Some campaign consultants say support for the oil and gas industry could give purple-district Democrats an edge in fierce reelection battles this November. The pressure on leadership is also, however, likely to exacerbate tensions between House Democrats and environmental hawks off Capitol Hill.

“Our response to the coronavirus needs to prioritize people in immediate need. Anything that looks like a corporate bailout is obviously unacceptable,” said Lukas Ross, senior policy analyst at Friends of the Earth. “One Democrat taking the oil industry’s side at a moment like this is too many.”

Senate Democrats jettisoned a $3 billion petroleum-reserve purchase from the Phase 3 rescue package. The Energy Department now plans to rent storage in the reserve, a set of four storage caverns in Louisiana and Texas designed to insulate the U.S. from the global oil market.

But environmental groups have grown increasingly frustrated with House Democrats after leadership failed to boost renewable-energy credits in the December tax package or secure climate provisions in the new North American free trade agreement.
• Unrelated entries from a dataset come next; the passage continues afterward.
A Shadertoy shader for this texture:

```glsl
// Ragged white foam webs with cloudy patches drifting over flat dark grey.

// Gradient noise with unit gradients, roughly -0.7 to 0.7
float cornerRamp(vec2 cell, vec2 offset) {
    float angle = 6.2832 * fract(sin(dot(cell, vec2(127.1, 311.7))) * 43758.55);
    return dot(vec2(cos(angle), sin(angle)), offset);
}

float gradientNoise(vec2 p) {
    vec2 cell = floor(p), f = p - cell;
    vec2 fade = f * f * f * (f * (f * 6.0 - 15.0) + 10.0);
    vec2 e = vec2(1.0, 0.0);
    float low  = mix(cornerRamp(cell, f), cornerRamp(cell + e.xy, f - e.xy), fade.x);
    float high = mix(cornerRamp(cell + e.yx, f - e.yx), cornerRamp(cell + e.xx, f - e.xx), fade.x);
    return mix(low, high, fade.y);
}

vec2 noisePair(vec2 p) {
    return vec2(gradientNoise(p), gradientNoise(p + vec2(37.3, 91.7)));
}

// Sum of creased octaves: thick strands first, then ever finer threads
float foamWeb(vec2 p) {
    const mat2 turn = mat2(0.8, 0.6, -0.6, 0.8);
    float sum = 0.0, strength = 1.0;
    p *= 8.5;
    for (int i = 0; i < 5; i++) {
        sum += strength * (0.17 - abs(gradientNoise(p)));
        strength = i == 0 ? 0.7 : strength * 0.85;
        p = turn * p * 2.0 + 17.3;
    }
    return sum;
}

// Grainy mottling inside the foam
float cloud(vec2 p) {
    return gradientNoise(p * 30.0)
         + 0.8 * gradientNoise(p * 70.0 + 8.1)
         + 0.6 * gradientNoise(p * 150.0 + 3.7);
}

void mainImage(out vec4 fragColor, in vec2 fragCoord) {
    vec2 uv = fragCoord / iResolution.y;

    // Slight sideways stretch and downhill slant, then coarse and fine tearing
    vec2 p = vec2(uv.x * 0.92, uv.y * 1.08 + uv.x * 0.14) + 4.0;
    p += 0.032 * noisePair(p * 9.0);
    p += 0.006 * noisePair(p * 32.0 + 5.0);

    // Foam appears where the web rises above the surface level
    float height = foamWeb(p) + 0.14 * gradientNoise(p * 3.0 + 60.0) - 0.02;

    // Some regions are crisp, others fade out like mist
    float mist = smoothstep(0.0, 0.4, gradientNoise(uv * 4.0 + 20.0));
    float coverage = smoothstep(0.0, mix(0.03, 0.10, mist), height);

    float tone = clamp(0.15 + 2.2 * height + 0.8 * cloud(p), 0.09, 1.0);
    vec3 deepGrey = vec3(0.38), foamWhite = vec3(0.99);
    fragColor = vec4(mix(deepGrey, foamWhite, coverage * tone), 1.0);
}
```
The Democratic Congressional Campaign Committee is putting its full weight behind oil-district members, arguing that the House majority hinges in part on their victories. Horn, as well as Reps. Lizzie Fletcher and Colin Allred of Texas, Xochitl Torres Small of New Mexico, and other Democrats representing oil and gas districts, are part of the DCCC’s Frontline program.

House Majority PAC, an organization focused on maintaining the Democratic majority this cycle, announced Monday that it is reserving $5.1 million to run television advertisements in Texas in the final weeks of the campaign. That’s one-tenth of the total reserved sum.
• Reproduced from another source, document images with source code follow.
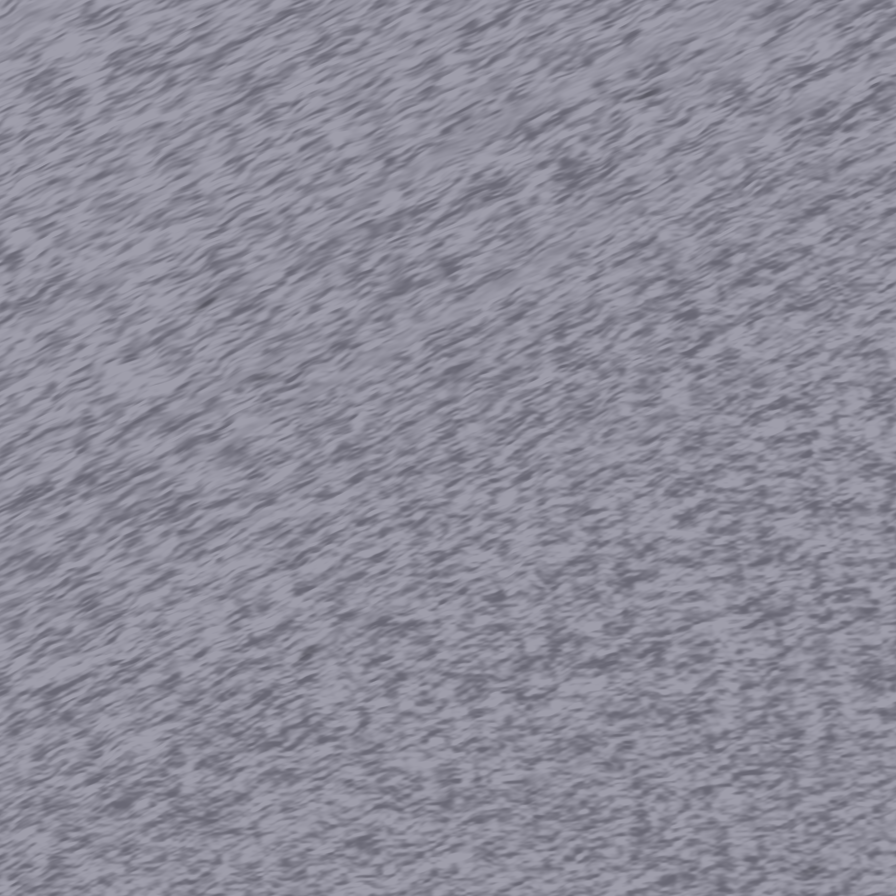
Give the GLSL for this texture, as a three.js fragment shader.

```glsl
// Brushed grey-violet surface: short dark grain flecks combed up to the right,
// flattening towards the lower right, with long pale grooves and a few dark nicks.
// Stretched value noise in two rotated frames is blended and mapped to two colours.

varying vec2 vUv;

const vec3 PALE = vec3(0.624, 0.620, 0.672);
const vec3 DARK = vec3(0.412, 0.408, 0.458);
const float STEEP_ANGLE = 0.51;            // combing direction, radians
const float FLAT_ANGLE = 0.17;             // grain direction at lower right
const vec2 STEEP_GRAIN = vec2(0.0190, 0.0041); // length and width of a grain
const vec2 FLAT_GRAIN = vec2(0.0125, 0.0050);
const float GRAIN_STRENGTH = 5.0;
const vec2 GROOVE_SIZE = vec2(0.36, 0.009);
const float WARP = 0.0045;
const float GROOVE_STRENGTH = 0.75;
const float PATCH_STRENGTH = 0.7;
const int NICKS = 5;
const vec2 NICK_SIZE = vec2(0.018, 0.0055);
const float NICK_SHADE = 0.16;
const float TRAIL_LENGTH = 0.19;

float hash(vec2 p) {
  return fract(sin(dot(p, vec2(127.1, 311.7))) * 43758.5453);
}

float valueNoise(vec2 p) {
  vec2 i = floor(p);
  vec2 f = fract(p);
  f = f * f * (3.0 - 2.0 * f);
  return mix(mix(hash(i), hash(i + vec2(1.0, 0.0)), f.x),
             mix(hash(i + vec2(0.0, 1.0)), hash(i + vec2(1.0, 1.0)), f.x), f.y);
}

vec2 intoFrame(vec2 p, float angle) {
  float c = cos(angle);
  float s = sin(angle);
  return vec2(c * p.x + s * p.y, c * p.y - s * p.x);
}

// Three octaves of stretched noise, centred on 0 with a spread near 1
float grain(vec2 p, float angle, vec2 size) {
  float broad = valueNoise(intoFrame(p, angle + 0.06) / (size * 1.7) + 71.9) - 0.5;
  float coarse = valueNoise(intoFrame(p, angle) / size) - 0.5;
  float fine = valueNoise(intoFrame(p, angle - 0.10) / (size * 0.62) + 37.3) - 0.5;
  return GRAIN_STRENGTH * (0.36 * broad + 0.66 * coarse + 0.52 * fine);
}

// x: dark nick, y: smooth trail running up to the right from it
vec2 nicks(vec2 p) {
  vec2 result = vec2(0.0);
  for (int k = 0; k < NICKS; k++) {
    float id = float(k);
    vec2 centre = vec2(hash(vec2(id, 4.7)), (id + hash(vec2(id, 9.2))) / float(NICKS));
    vec2 q = intoFrame(p - centre, STEEP_ANGLE);
    float size = mix(0.6, 1.1, hash(vec2(id, 2.3)));
    vec2 d = q / (NICK_SIZE * size);
    float trail = smoothstep(0.0, 0.03, q.x) * (1.0 - smoothstep(0.3, 1.0, q.x / TRAIL_LENGTH));
    float across = q.y / (NICK_SIZE.y * 1.3);
    result = max(result, vec2(exp(-dot(d, d)), size * trail * exp(-across * across)));
  }
  return result;
}

void main() {
  vec2 p = vUv;

  // Gentle warp so that the grains bend and break up
  vec2 warp = vec2(valueNoise(p * 38.0), valueNoise(p * 38.0 + 51.7)) - 0.5;
  vec2 q = p + WARP * warp;

  // Grain: steep and long at upper left, flatter and blotchy at lower right
  float upperLeft = smoothstep(-0.75, 0.75, p.y - p.x + 0.3 * (p.y - 0.5));
  float steepShare = mix(0.25, 1.0, upperLeft);
  float flatShare = 1.0 - steepShare;
  float tone = steepShare * grain(q, STEEP_ANGLE, STEEP_GRAIN)
             + flatShare * grain(q + 3.1, FLAT_ANGLE, FLAT_GRAIN);
  tone /= length(vec2(steepShare, flatShare));

  // Broad patches of denser and sparser grain
  vec2 combed = intoFrame(p, STEEP_ANGLE);
  float patches = 0.5 * valueNoise(combed * vec2(4.0, 8.0) + 12.4)
                + 0.5 * valueNoise(combed * vec2(12.0, 30.0) + 5.8) - 0.5;
  tone += PATCH_STRENGTH * patches + 0.12 - 0.3 * smoothstep(0.75, 1.0, upperLeft);

  // Pale grooves where the grain is smoothed away
  float groove = valueNoise(combed / GROOVE_SIZE + 21.6);
  groove = smoothstep(0.64, 0.92, groove) * mix(0.3, 1.0, upperLeft);
  vec2 nick = nicks(q);
  groove = max(groove, nick.y);
  tone = mix(tone, -0.65, GROOVE_STRENGTH * groove);
  tone += 1.8 * nick.x;

  float darkness = smoothstep(-1.8, 2.9, tone);
  vec3 color = mix(PALE, DARK, darkness) * (1.0 - NICK_SHADE * nick.x);
  gl_FragColor = vec4(color, 1.0);
}
```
Texas produces more than 40 percent of U.S. oil. The Texas Oil and Gas Association says the industry creates roughly 430,000 jobs with an average salary of more than $125,000.

The Dow and S&P registered a banner day Monday, but the price of U.S. oil dropped to around $26 per barrel. A meeting between Saudi Arabia and Russia to control supply and raise global prices is set for Thursday.

Despite the tensions between the environmental community and House Democrats, the lower chamber under Speaker Nancy Pelosi is prioritizing renewable energy over fossil fuels. Democrats have released a suite of bills to mandate economy-wide net-zero emissions in the coming decades, and climate hawks on Capitol Hill are pushing a ban on new fracking, an extraction technique that has helped to make the U.S. the largest oil and natural-gas producer globally.

Fletcher broke with her party to be the only Democrat to sign on board a March letter urging royalty relief for oil and gas companies. Now, she’s also inking the Cuellar letter.

“In my district, there are a lot of oil-field-services companies. And they’ve been working out in the Permian [Basin]. They’ve been working on what has been a really incredible renaissance for domestic energy production,” said Fletcher, who represents a Houston-area district. “It’s my job and my responsibility to think about the challenges that we’re facing here.”

A spokesperson for Pelosi declined to comment on the Cuellar letter.

Houston is often regarded as the energy capital of the world, and campaign operatives say lawmakers need to put in place policies and campaign platforms that reflect local dynamics.

“Their job is to represent every sector in their local economy,” said Dan Sena, who was the DCCC executive director for the 2018 election cycle and now runs Sena Kozar Strategies. “And if there’s a part of it that you intentionally exclude, if there’s a part of it that you intentionally push aside, it makes it much harder for Democrats to not only win that seat but to retain it.”

During a summit with energy executives Friday at the White House, Energy Secretary Dan Brouillette said his department identified an “alternative financing mechanism” to fund the Strategic Petroleum Reserve purchase after the money didn’t make it into the last rescue package.

But a spokesperson for Brouillette confirmed to National Journal that Congress will still have to authorize the funds.

"The Department will continue to work with Congress to deliver on the President's directive to provide relief to the American energy industry during this tumultuous time," Energy Department press secretary Shaylyn Hynes said.